"They will be given 15-minute travel times to complete their daily activities unless they have a permit," says a woman in the clip. "And if they exceed those 15 minutes, they can be denied access to their spending and their activities that they need to do for the day."
Screenshots of Facebook reels taken March 7, 2023
The videos include baseless claims that recent toxic chemical spills or factory fires in the United States were intentional schemes to force people into urban redevelopment projects. But experts say such plans do not control citizen movement.
The videos falsely claim "smart" in "smart cities" is an acronym for "Surveillance Monitoring Analysis Reporting Technology." AFP has debunked similar assertions.
Cities are looking for new ways to connect their citizens through the internet of things and improve public transit to reduce traffic congestion.
Shadi Shayan, a lecturer at the University of South Australia who has studied public perceptions of smart cities, said the aim of data collection in these areas is "better decision-making regarding city operations with the ultimate goal of improving residents' quality of life."
The World Economic Forum -- a regular target of disinformation -- has established an alliance to ensure "responsible and ethical use of smart city technologies."
Through this alliance, 36 cities -- including Toronto in Canada and Chattanooga, Dallas, Pittsburgh and San Jose in the United States -- are pioneering projects to improve access to information and plan for forthcoming technologies, such as autonomous vehicles. In Toronto, the project implemented automated water meters, among other measures.
There are legitimate privacy concerns when it comes to how governments could use and store data collected in smart cities. But the claim that such plans will introduce 15-minute travel limits is unfounded.
The videos appear to repeat false claims about restrictions on movement under the 15-minute city urban design philosophy. Carlos Moreno, a professor at Paris's Sorbonne University, created the concept.

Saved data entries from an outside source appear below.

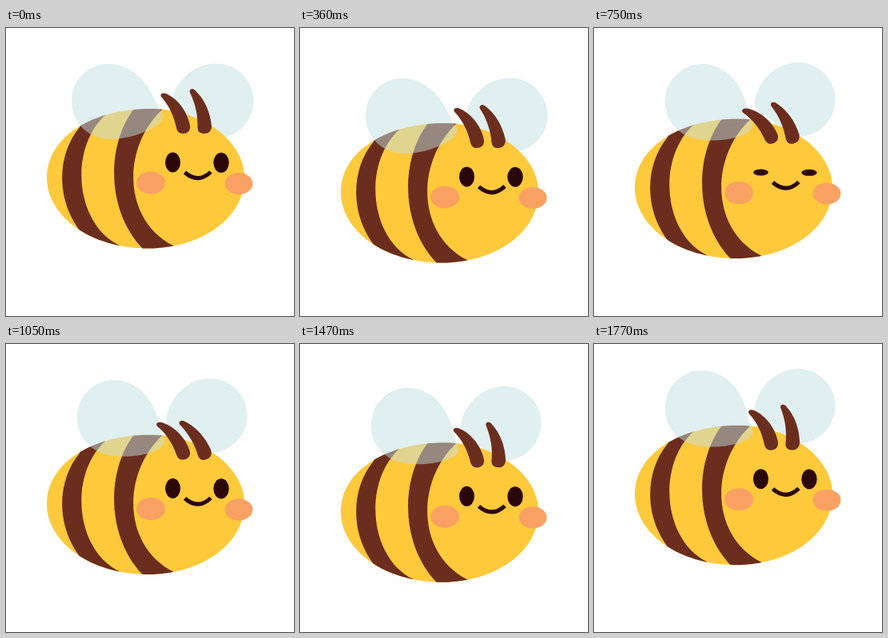
Animation, 360 px wide and 360 px high, one loop 1800 ms. Source, as an HTML page:

```html
<!DOCTYPE html>
<html lang="en">
<head>
<meta charset="utf-8">
<title>Bee</title>
<style>
  html, body { margin: 0; width: 100%; height: 100%; overflow: hidden; background: #fff; }
  svg { display: block; width: 100%; height: 100%; }
  .wing { fill: #c1dfdf; fill-opacity: .5; }
  .brown { fill: #6b2e1e; }
  .dark { fill: #2b070a; }
  .cheek { fill: #f9a163; }
</style>
</head>
<body>
<svg viewBox="0 0 360 360">
  <defs>
    <path id="shape" d="M51 187C51 135 110 101 180 101C243 101 298 140 298 187C298 240 240 275.5 178 275.5C105 275.5 51 235 51 187Z"/>
    <clipPath id="inside"><use href="#shape"/></clipPath>
  </defs>
  <g id="bee">
    <path id="wingR" class="wing" d="M263 44.5C237 44.5 220 61 211 78C206 88 208 96 216 101C235 115 240 137 263 137.5C289 137.5 309.5 116 309.5 91C309.5 66 289 44.5 263 44.5Z"/>
    <use href="#shape" fill="#ffc93c"/>
    <g class="brown" clip-path="url(#inside)">
      <path d="M92 124C62 160 62 220 98 260V280L142 272C86 245 78 150 125 108L100 95Z"/>
      <path d="M160 101C126 145 124 228 172 277H212L209 272C146 240 144 150 196 101V95H160Z"/>
    </g>
    <path id="wingL" class="wing" d="M128 45C158 45 177 68 188 94C191 100 194 103 196 107C198 112 194 117 189 121C174 132 150 139 130 139C103 139 82 118 82 92C82 66 102 45 128 45Z"/>
    <path id="feelerL" class="brown" d="M194 86C192 82 196 80.5 200 82C214 88 227 104 230 122C231 129 226 132 221 132C216 132 214 129 213 125C210 110 204 97 194 86Z"/>
    <path id="feelerR" class="brown" d="M230 81C228 76 234 75 236.5 78C249 90 255 105 257 122C257 129 253 132 248 132C243 132 240 130 239.5 125C240 110 237 95 230 81Z"/>
    <ellipse class="cheek" cx="181" cy="193.5" rx="18" ry="14"/>
    <ellipse class="cheek" cx="291" cy="194.5" rx="17.5" ry="13.5"/>
    <ellipse class="dark eye" cx="208.5" cy="168" rx="9.5" ry="12.5"/>
    <ellipse class="dark eye" cx="269" cy="168.3" rx="9.7" ry="12.5"/>
    <path d="M223.5 180.5Q240 195 256 180" fill="none" stroke="#2b070a" stroke-width="5"/>
  </g>
</svg>
<script>
const LOOP = 1800, STEP = 30, BOB = 600, FLAP = 11.6;
const dips = [20, 25, 23];
const leftSway = [[0, 0], [360, -1.5], [750, -13], [1050, -8], [1230, -1], [1470, -2.5], [1770, -.5]];
const rightSway = [[0, 0], [360, -6.5], [750, -11.5], [1050, -18], [1230, -2.3], [1470, 3.5], [1770, 4.5]];

const get = id => document.getElementById(id);
const eyes = document.querySelectorAll('.eye');
const smooth = x => x * x * (3 - 2 * x);
const turn = (id, angle, x, y) => get(id).setAttribute('transform', `rotate(${angle} ${x} ${y})`);

function track(keys, t) {
  const i = keys.findIndex(key => key[0] > t);
  if (i < 0) return keys[keys.length - 1][1];
  const [t0, a] = keys[i - 1], [t1, b] = keys[i];
  return a + (b - a) * (t - t0) / (t1 - t0);
}

function draw(t) {
  const phase = (t % BOB) / BOB;
  const dip = dips[Math.floor(t / BOB)] * smooth(1 - Math.abs(2 * phase - 1));
  get('bee').setAttribute('transform', `translate(0 ${dip})`);

  // The wings flip between two poses on every step.
  const flap = (t / STEP) % 2 ? FLAP : 0;
  turn('wingL', flap, 193, 119);
  turn('wingR', -flap, 190, 123);

  turn('feelerL', track(leftSway, t), 222, 124);
  turn('feelerR', track(rightSway, t), 248.5, 124);

  const blink = smooth(Math.max(0, 1 - Math.abs(t - 750) / 150));
  for (const eye of eyes) eye.setAttribute('ry', 12.5 - 8.5 * blink);
}

const start = performance.now();
function tick() {
  const t = (performance.now() - start) % LOOP;
  draw(Math.floor(t / STEP) * STEP);
  requestAnimationFrame(tick);
}
tick();
</script>
</body>
</html>
```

"The idea is actually simple -- instead of spending hours on end in transport, we can bring all the essential things that people need closer to them," he told AFP.
Raktim Mitra, an urban planner and associate professor at Toronto Metropolitan University, said smart cities may embrace such principles, but emphasized that the focus is on making infrastructure efficient and sustainable -- not controlling individual citizen consumption or movement.
"15-minute city, it's not a regulatory tool. It's a planning and design concept," he said.
The videos also misrepresent the 2030 Agenda for Sustainable Development.
UN member states, including the United States and Canada, agreed to the goal of eradicating poverty in a sustainable way at a September 2015 meeting, updating the previous Agenda 21.
The latter plans -- said to be "a shared blueprint for peace and prosperity for people and the planet" -- have been the target of misinformation for years.
"The claim that the UN can allow governments to forcibly remove people from their land is untrue," said Farhan Aziz Haq, deputy spokesman for the UN secretary-general. "The UN does not have an enforcing mechanism."
He said each country will decide how to achieve the Agenda 2030 goals and targets.
The agreement does have goals pertaining to cities, but it does not specifically mention "smart cities," focusing instead on issues like waste management and air quality.
"The UN cannot force countries to implement the goals," Haq said.
AFP has reported on misinformation surrounding 15-minute city plans in Oxfordshire, United Kingdom and the Canadian cities of Edmonton, Mississauga and Ottawa.